Write every entry out again exactly, please, and skip the pictures.

PROVIDED DATA ::
---*---

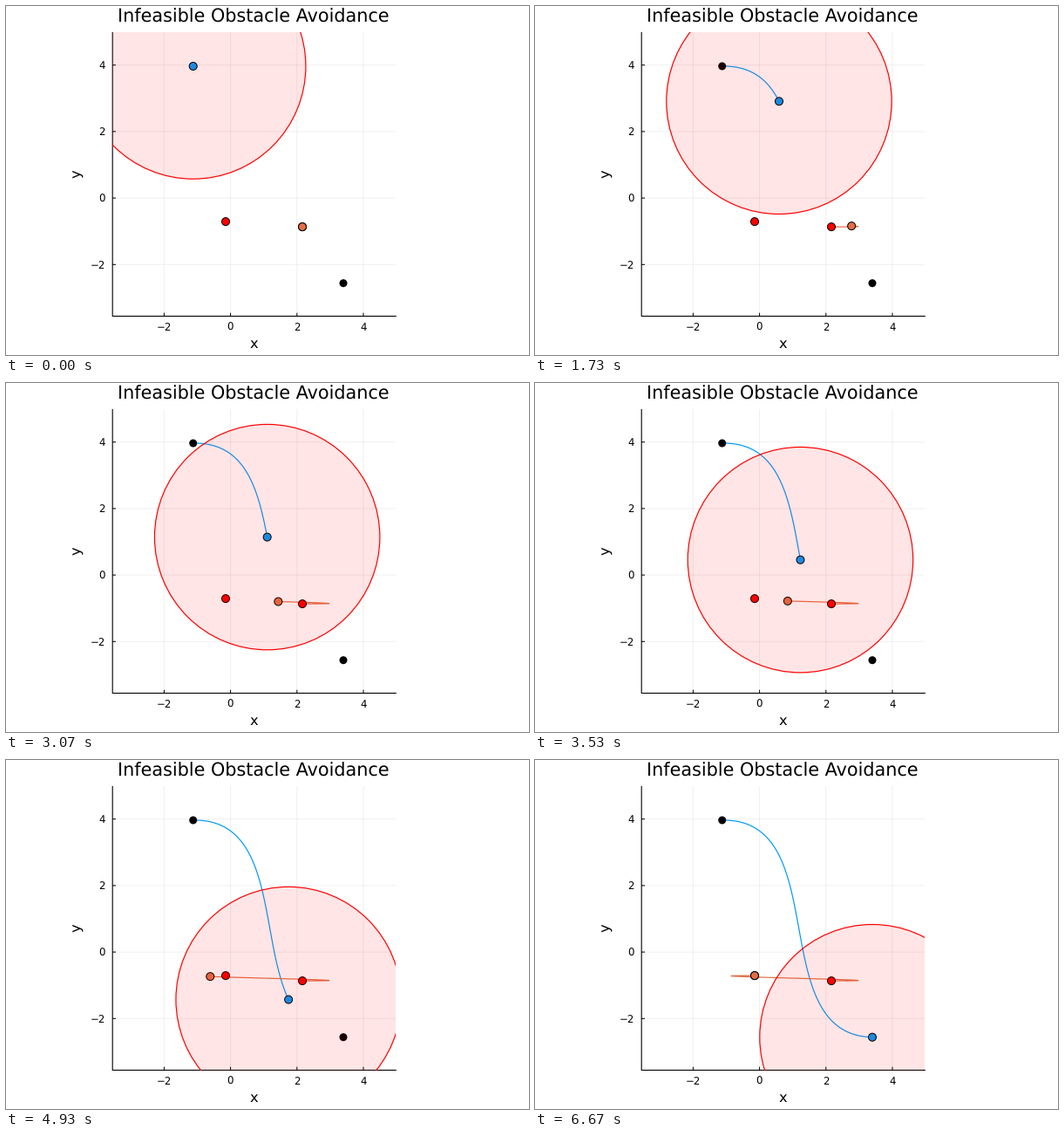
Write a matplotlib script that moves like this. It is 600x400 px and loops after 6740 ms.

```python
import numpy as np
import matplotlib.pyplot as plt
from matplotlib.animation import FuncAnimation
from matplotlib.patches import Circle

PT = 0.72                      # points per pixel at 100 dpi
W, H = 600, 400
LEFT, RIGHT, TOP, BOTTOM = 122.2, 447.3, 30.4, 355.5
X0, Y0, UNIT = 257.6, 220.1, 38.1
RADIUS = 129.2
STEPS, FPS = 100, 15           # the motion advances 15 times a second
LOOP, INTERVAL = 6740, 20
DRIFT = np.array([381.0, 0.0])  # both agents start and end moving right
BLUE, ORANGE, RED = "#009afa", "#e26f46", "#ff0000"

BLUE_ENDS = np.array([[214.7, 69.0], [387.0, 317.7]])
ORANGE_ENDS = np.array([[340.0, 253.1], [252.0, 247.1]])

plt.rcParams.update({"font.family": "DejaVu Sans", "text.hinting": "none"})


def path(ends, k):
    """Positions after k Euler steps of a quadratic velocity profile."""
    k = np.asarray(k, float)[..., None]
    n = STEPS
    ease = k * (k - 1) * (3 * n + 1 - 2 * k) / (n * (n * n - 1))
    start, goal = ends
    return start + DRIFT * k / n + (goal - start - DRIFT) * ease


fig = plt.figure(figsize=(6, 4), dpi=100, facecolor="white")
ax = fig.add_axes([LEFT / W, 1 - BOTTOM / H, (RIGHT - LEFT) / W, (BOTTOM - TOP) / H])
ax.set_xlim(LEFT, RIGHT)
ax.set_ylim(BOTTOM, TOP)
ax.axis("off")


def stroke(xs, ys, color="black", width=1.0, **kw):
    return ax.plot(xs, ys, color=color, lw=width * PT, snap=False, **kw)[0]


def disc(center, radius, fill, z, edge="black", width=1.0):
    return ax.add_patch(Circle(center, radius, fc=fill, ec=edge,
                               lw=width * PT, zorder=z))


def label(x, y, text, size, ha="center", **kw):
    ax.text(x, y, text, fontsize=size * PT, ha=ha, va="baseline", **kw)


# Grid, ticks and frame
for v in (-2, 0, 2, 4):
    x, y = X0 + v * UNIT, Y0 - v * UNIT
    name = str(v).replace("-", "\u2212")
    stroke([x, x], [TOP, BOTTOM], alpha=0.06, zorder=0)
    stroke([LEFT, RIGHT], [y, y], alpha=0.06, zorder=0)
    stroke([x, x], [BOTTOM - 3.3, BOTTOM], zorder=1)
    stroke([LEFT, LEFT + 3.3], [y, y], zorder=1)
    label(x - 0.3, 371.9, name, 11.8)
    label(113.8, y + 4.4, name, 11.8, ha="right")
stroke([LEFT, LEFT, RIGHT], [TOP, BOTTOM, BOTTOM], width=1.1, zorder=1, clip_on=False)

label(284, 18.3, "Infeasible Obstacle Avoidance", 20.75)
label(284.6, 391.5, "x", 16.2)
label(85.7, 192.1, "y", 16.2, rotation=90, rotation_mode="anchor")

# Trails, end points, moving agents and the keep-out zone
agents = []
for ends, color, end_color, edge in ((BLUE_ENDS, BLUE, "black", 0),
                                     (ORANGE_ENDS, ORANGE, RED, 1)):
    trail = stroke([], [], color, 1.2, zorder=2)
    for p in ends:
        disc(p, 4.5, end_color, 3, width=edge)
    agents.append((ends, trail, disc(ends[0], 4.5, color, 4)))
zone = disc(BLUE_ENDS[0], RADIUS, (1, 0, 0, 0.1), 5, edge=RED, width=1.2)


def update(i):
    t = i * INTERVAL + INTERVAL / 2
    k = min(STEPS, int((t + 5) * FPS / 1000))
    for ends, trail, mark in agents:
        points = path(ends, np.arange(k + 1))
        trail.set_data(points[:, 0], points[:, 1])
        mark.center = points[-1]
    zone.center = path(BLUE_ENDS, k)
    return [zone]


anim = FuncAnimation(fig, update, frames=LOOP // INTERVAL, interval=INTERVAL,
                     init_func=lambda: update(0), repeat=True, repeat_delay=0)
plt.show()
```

---*---

THE COMPLETED TASK ::
Write a matplotlib script that moves like this. It is 600x400 px and loops after 6740 ms.

```python
import numpy as np
import matplotlib.pyplot as plt
from matplotlib.animation import FuncAnimation
from matplotlib.patches import Circle

PT = 0.72                      # points per pixel at 100 dpi
W, H = 600, 400
LEFT, RIGHT, TOP, BOTTOM = 122.2, 447.3, 30.4, 355.5
X0, Y0, UNIT = 257.6, 220.1, 38.1
RADIUS = 129.2
STEPS, FPS = 100, 15           # the motion advances 15 times a second
LOOP, INTERVAL = 6740, 20
DRIFT = np.array([381.0, 0.0])  # both agents start and end moving right
BLUE, ORANGE, RED = "#009afa", "#e26f46", "#ff0000"

BLUE_ENDS = np.array([[214.7, 69.0], [387.0, 317.7]])
ORANGE_ENDS = np.array([[340.0, 253.1], [252.0, 247.1]])

plt.rcParams.update({"font.family": "DejaVu Sans", "text.hinting": "none"})


def path(ends, k):
    """Positions after k Euler steps of a quadratic velocity profile."""
    k = np.asarray(k, float)[..., None]
    n = STEPS
    ease = k * (k - 1) * (3 * n + 1 - 2 * k) / (n * (n * n - 1))
    start, goal = ends
    return start + DRIFT * k / n + (goal - start - DRIFT) * ease


fig = plt.figure(figsize=(6, 4), dpi=100, facecolor="white")
ax = fig.add_axes([LEFT / W, 1 - BOTTOM / H, (RIGHT - LEFT) / W, (BOTTOM - TOP) / H])
ax.set_xlim(LEFT, RIGHT)
ax.set_ylim(BOTTOM, TOP)
ax.axis("off")


def stroke(xs, ys, color="black", width=1.0, **kw):
    return ax.plot(xs, ys, color=color, lw=width * PT, snap=False, **kw)[0]


def disc(center, radius, fill, z, edge="black", width=1.0):
    return ax.add_patch(Circle(center, radius, fc=fill, ec=edge,
                               lw=width * PT, zorder=z))


def label(x, y, text, size, ha="center", **kw):
    ax.text(x, y, text, fontsize=size * PT, ha=ha, va="baseline", **kw)


# Grid, ticks and frame
for v in (-2, 0, 2, 4):
    x, y = X0 + v * UNIT, Y0 - v * UNIT
    name = str(v).replace("-", "\u2212")
    stroke([x, x], [TOP, BOTTOM], alpha=0.06, zorder=0)
    stroke([LEFT, RIGHT], [y, y], alpha=0.06, zorder=0)
    stroke([x, x], [BOTTOM - 3.3, BOTTOM], zorder=1)
    stroke([LEFT, LEFT + 3.3], [y, y], zorder=1)
    label(x - 0.3, 371.9, name, 11.8)
    label(113.8, y + 4.4, name, 11.8, ha="right")
stroke([LEFT, LEFT, RIGHT], [TOP, BOTTOM, BOTTOM], width=1.1, zorder=1, clip_on=False)

label(284, 18.3, "Infeasible Obstacle Avoidance", 20.75)
label(284.6, 391.5, "x", 16.2)
label(85.7, 192.1, "y", 16.2, rotation=90, rotation_mode="anchor")

# Trails, end points, moving agents and the keep-out zone
agents = []
for ends, color, end_color, edge in ((BLUE_ENDS, BLUE, "black", 0),
                                     (ORANGE_ENDS, ORANGE, RED, 1)):
    trail = stroke([], [], color, 1.2, zorder=2)
    for p in ends:
        disc(p, 4.5, end_color, 3, width=edge)
    agents.append((ends, trail, disc(ends[0], 4.5, color, 4)))
zone = disc(BLUE_ENDS[0], RADIUS, (1, 0, 0, 0.1), 5, edge=RED, width=1.2)


def update(i):
    t = i * INTERVAL + INTERVAL / 2
    k = min(STEPS, int((t + 5) * FPS / 1000))
    for ends, trail, mark in agents:
        points = path(ends, np.arange(k + 1))
        trail.set_data(points[:, 0], points[:, 1])
        mark.center = points[-1]
    zone.center = path(BLUE_ENDS, k)
    return [zone]


anim = FuncAnimation(fig, update, frames=LOOP // INTERVAL, interval=INTERVAL,
                     init_func=lambda: update(0), repeat=True, repeat_delay=0)
plt.show()
```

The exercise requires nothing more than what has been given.